Policymakers could see benefits beyond greater monetary policy control from coordinated currency appreciation. Stronger currencies would increase the buying power of Asian consumers. This strengthening of domestic demand is essential for Asia to reduce its dependence on Western markets and thus its vulnerability to economic shocks from overseas.
“Asian countries must transform from a system that relies on Western imports to one that relies more on self-generated demand,” explains Frank Song, professor of economics at the University of Hong Kong. “That’s the key, but it’s a very challenging task.”
Asia is making some progress on this task. Asia’s current recovery, in fact, comes during an export contraction, which demonstrates that internal demand is clearly playing a stronger role in the economy. Relying on this measure to demonstrate domestic demand strength could be misleading, however. Government spending has driven much of this demand, and the withdrawal of stimulus measures could weaken domestic markets.
Neumann: “Ideally, you want to see Asian currencies appreciate to rebalance the global economy”
“The stimulus package cannot go on forever,” explains Song. “At some point there has to be some increase in private investment and consumption. Whether Asia can sustain growth depends on the restructuring of the economy in the longer run. The imbalance in the global economy must be addressed head on.”
Here, too, there are signs of progress. Loan guarantee programs for small and medium-size enterprises (SMEs) are keeping financing channels open for small, private companies, which tend to be more labor-intensive and domestically oriented than larger corporations, while increased labor demand is pushing up employment and wages. Governments are investing more in pensions, education and health services, freeing up precautionary savings and thus consumption capacity. As a result of these trends, Asia’s increase in consumption this year will offset the decrease in consumption in the US, according to HSBC estimates.
Consumers are not the only ones saving too much, however. The IMF, in its October regional report, points to another trend inhibiting Asia’s consumption: a rise in corporate savings. According to the IMF, “rising corporate savings, stagnant corporate investment and a lack of offsetting behavior by households have led to a widening of the region’s current-account surplus, directly contributing to the global imbalances of the past decade.”
The IMF points to two major causes of this savings surfeit.

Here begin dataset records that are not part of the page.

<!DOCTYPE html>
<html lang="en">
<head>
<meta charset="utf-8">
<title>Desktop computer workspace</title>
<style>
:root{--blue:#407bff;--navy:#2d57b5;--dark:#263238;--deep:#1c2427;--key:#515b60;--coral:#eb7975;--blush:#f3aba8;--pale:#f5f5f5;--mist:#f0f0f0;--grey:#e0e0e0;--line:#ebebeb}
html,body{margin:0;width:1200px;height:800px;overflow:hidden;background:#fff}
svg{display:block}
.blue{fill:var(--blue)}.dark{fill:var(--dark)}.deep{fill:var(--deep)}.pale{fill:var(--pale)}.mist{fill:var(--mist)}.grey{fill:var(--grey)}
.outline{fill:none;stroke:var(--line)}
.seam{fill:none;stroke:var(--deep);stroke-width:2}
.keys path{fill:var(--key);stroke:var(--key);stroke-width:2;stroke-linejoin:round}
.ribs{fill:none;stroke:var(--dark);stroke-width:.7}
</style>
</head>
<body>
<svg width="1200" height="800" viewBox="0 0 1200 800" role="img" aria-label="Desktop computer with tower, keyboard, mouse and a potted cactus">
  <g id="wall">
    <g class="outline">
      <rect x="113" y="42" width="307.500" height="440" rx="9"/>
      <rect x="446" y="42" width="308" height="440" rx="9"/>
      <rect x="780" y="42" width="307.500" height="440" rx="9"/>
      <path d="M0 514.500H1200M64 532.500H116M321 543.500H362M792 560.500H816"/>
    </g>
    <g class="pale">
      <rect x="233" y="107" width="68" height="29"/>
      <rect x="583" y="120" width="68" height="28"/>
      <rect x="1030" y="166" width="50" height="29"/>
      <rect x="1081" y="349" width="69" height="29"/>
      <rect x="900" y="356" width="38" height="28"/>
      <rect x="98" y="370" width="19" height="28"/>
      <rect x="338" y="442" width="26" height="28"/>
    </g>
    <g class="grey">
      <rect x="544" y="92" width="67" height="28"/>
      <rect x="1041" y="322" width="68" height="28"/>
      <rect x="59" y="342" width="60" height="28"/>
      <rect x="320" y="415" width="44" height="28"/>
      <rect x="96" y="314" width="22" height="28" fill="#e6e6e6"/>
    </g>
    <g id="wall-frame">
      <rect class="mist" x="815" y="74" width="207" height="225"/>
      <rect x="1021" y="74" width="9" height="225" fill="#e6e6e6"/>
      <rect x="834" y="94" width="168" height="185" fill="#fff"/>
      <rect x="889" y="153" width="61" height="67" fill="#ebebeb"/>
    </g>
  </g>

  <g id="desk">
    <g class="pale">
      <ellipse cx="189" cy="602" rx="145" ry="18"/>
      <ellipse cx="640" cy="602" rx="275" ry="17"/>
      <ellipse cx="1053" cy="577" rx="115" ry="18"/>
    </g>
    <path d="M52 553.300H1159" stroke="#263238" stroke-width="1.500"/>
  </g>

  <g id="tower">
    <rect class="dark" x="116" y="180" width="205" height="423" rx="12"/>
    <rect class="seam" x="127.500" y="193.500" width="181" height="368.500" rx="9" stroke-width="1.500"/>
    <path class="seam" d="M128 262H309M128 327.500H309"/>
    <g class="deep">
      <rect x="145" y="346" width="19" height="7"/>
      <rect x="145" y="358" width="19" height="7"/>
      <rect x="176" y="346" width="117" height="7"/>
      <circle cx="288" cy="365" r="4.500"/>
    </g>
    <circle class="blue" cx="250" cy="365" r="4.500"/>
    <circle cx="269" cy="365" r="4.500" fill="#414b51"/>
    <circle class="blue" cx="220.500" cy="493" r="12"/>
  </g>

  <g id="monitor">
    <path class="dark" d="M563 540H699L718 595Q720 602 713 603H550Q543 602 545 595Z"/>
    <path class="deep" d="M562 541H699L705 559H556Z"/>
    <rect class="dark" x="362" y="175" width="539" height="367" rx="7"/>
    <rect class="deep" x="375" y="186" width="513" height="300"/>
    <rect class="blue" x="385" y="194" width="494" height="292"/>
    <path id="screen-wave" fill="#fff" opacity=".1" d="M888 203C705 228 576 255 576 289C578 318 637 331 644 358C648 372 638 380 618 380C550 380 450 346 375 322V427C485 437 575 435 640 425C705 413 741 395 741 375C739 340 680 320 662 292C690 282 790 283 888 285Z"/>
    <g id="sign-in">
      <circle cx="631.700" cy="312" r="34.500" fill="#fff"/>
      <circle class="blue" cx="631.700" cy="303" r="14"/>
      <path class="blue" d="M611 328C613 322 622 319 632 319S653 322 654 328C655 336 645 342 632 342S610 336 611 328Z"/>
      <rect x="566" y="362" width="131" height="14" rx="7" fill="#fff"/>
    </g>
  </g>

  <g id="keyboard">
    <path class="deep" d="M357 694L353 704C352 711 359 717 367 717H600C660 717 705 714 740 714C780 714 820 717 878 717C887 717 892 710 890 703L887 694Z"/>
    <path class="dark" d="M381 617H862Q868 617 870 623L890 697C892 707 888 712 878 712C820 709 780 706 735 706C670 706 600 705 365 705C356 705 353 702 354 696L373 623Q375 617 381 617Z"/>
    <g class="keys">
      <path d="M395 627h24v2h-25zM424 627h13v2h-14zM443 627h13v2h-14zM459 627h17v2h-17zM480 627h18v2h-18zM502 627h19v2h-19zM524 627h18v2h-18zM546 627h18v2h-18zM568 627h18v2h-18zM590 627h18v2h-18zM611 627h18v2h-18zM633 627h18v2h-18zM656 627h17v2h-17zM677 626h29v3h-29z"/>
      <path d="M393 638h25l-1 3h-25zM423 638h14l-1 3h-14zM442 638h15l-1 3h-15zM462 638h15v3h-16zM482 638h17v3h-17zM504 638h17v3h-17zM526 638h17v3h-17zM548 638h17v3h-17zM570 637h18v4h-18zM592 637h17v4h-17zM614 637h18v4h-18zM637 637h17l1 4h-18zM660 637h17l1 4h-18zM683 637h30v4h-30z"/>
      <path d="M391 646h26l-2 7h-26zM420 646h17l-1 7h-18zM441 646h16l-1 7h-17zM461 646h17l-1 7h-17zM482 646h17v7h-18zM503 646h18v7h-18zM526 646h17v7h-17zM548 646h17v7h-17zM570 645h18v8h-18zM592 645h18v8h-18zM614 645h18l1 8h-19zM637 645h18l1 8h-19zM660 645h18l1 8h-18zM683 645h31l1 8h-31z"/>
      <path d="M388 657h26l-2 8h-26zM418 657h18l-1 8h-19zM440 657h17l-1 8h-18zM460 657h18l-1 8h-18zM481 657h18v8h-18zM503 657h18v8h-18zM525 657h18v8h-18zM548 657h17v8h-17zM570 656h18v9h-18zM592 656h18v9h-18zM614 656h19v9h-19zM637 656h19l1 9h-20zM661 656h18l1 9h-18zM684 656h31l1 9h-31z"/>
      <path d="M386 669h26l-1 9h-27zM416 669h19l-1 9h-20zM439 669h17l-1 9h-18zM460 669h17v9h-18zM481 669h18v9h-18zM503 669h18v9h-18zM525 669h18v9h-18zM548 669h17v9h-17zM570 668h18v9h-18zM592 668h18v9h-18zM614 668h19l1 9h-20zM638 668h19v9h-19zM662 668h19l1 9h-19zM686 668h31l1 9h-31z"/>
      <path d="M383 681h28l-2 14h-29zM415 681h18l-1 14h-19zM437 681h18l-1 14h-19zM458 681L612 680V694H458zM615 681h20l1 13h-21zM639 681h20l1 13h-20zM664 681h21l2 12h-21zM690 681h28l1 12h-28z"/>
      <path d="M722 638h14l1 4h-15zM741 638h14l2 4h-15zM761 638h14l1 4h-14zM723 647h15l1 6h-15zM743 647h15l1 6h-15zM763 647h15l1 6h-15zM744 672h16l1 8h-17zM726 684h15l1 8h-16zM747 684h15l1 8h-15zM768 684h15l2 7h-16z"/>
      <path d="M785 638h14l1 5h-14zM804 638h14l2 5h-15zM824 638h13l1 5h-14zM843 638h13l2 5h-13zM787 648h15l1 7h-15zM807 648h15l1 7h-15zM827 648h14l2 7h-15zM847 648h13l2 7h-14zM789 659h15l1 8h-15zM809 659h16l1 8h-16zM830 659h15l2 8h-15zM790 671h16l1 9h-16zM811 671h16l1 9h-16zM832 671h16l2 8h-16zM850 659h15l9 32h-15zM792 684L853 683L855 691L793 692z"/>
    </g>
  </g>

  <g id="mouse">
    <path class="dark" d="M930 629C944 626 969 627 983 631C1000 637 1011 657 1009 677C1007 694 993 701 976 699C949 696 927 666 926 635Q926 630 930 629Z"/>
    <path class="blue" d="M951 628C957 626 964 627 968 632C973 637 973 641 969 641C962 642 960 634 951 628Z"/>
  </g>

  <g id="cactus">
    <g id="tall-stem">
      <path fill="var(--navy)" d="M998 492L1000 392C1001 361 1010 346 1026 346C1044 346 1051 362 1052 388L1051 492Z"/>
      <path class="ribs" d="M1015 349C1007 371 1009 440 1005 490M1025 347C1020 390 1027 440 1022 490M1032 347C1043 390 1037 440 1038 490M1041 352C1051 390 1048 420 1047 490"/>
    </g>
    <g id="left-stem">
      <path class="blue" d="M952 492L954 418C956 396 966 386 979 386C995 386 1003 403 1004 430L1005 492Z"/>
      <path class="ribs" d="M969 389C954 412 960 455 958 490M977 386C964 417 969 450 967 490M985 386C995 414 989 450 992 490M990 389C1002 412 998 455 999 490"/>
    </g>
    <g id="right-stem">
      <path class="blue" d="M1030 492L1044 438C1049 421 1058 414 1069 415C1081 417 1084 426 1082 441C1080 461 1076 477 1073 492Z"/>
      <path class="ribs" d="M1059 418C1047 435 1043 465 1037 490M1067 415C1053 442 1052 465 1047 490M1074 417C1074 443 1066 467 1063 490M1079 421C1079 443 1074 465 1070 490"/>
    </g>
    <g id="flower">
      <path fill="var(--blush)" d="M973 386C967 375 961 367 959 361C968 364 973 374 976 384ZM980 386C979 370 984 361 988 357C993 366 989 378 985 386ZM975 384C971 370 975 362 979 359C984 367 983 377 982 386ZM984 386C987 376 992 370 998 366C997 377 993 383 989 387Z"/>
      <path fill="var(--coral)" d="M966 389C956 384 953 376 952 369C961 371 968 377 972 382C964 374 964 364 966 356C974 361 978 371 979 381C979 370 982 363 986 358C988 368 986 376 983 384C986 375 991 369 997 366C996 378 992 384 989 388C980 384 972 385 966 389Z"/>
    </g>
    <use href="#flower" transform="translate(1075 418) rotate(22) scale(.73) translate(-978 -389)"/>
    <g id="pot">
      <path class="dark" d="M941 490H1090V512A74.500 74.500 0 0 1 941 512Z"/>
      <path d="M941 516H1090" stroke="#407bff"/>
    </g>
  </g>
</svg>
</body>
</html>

First, financing options are limited, meaning that corporations have to fully fund their own projects or, in the case of emergencies, their own survival. Second, corporate governance is weak, allowing management to hold on to cash rather than pay out dividends to shareholders. Consequently, the IMF says, Asia’s economies would benefit from improved financial mechanisms and greater corporate governance: “Greater financial development could increase access to capital for a greater number of firms and reduce firms’ need to retain earnings in order to self-finance profitable investment projects. Meanwhile, improvements in corporate governance could impose greater discipline on corporate managers and create incentives for them to retain earnings only insofar as their firms have profitable projects in which to invest.”
The reforms necessary to more efficiently channel Asia’s corporate and personal savings into productive investment and consumer spending will take time, but the global financial crisis has highlighted their importance. The crisis exposed the extent of Asia’s dependence on Western financial systems and consumer markets. Asia’s rapid recovery, on the other hand, has shown the region’s underlying economic strength. Asia must now build on that strength to reduce its dependence on the West and unleash its potential as an economic engine for the region and the world.
Source: CEIC Data Company and IMF